• **Work to be completed**: Go through the records below and report each line with "input" in it.

• **Materials provided**:
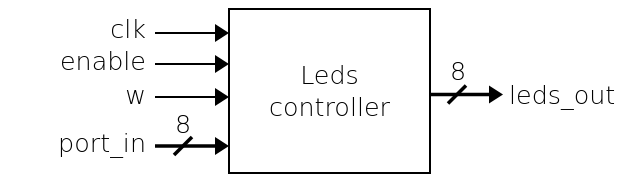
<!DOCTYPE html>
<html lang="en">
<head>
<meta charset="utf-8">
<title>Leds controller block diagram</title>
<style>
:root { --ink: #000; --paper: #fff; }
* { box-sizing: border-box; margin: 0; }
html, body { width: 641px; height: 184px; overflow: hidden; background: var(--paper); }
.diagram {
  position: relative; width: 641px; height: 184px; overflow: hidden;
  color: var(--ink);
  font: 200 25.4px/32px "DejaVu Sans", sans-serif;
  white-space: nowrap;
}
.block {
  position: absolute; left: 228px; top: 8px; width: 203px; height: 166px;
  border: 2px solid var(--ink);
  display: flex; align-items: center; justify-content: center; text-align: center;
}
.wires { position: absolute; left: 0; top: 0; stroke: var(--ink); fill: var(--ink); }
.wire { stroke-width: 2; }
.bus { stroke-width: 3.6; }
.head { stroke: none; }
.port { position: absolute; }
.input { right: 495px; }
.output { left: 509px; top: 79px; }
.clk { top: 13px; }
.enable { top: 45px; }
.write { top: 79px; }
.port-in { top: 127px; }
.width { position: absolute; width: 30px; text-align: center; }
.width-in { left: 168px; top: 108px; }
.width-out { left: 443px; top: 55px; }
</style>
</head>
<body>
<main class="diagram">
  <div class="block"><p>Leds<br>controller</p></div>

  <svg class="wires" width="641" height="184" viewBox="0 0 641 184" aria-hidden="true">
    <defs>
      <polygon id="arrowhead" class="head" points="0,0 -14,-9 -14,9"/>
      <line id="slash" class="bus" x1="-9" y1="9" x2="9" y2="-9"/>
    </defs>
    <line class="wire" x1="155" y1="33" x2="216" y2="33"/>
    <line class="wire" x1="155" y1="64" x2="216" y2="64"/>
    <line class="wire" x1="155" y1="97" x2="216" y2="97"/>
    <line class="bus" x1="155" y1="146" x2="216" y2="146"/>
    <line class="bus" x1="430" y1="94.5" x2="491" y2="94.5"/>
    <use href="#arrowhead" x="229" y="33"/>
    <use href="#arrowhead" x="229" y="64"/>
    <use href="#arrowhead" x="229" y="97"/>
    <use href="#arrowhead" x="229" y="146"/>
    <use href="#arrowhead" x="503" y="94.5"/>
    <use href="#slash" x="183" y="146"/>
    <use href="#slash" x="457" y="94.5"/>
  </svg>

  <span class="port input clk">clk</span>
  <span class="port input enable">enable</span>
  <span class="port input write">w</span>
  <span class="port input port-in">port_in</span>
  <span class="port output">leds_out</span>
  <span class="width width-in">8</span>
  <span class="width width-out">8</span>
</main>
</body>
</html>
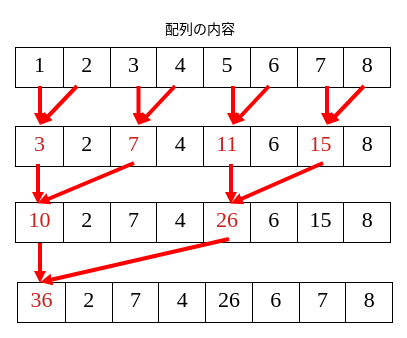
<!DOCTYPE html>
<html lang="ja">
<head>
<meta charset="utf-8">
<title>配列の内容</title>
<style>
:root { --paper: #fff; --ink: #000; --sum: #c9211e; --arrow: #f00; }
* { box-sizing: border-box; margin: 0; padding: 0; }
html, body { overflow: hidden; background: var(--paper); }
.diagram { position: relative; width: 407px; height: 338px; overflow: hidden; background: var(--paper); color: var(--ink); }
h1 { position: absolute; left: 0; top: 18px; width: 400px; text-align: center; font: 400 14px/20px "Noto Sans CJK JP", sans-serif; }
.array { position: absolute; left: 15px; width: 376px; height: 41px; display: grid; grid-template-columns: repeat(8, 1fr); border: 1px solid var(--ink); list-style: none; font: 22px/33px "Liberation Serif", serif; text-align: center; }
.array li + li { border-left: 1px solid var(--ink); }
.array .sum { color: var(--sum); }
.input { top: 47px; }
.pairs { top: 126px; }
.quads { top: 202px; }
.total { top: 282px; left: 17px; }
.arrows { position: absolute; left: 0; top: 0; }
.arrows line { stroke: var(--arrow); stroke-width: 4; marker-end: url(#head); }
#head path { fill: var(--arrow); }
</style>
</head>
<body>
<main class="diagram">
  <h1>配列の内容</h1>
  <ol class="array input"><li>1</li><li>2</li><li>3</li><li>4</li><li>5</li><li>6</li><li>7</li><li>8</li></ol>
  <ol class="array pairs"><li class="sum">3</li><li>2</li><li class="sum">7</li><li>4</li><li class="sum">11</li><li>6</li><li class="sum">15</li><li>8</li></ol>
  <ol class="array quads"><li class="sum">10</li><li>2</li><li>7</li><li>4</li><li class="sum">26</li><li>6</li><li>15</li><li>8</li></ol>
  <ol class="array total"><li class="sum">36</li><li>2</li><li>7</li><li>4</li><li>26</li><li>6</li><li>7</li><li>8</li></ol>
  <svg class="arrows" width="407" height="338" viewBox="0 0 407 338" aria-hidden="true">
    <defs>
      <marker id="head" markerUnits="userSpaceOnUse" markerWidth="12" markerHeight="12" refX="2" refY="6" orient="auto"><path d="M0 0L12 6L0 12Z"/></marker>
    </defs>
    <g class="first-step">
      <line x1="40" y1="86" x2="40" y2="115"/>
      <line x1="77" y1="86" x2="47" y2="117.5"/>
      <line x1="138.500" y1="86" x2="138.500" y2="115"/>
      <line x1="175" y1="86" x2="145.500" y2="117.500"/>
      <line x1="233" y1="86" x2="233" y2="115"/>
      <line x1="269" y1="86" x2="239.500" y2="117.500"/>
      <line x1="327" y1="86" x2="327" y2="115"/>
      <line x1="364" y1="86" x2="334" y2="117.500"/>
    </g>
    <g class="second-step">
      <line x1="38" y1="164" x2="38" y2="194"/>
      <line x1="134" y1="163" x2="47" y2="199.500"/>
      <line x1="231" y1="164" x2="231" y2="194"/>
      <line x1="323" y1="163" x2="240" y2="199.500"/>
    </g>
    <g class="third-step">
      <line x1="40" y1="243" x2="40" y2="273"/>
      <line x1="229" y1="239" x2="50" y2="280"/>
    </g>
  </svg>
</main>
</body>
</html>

• **Task solution**:
.input { right: 495px; }
  <span class="port input clk">clk</span>
  <span class="port input enable">enable</span>
  <span class="port input write">w</span>
  <span class="port input port-in">port_in</span>
.input { top: 47px; }
  <ol class="array input"><li>1</li><li>2</li><li>3</li><li>4</li><li>5</li><li>6</li><li>7</li><li>8</li></ol>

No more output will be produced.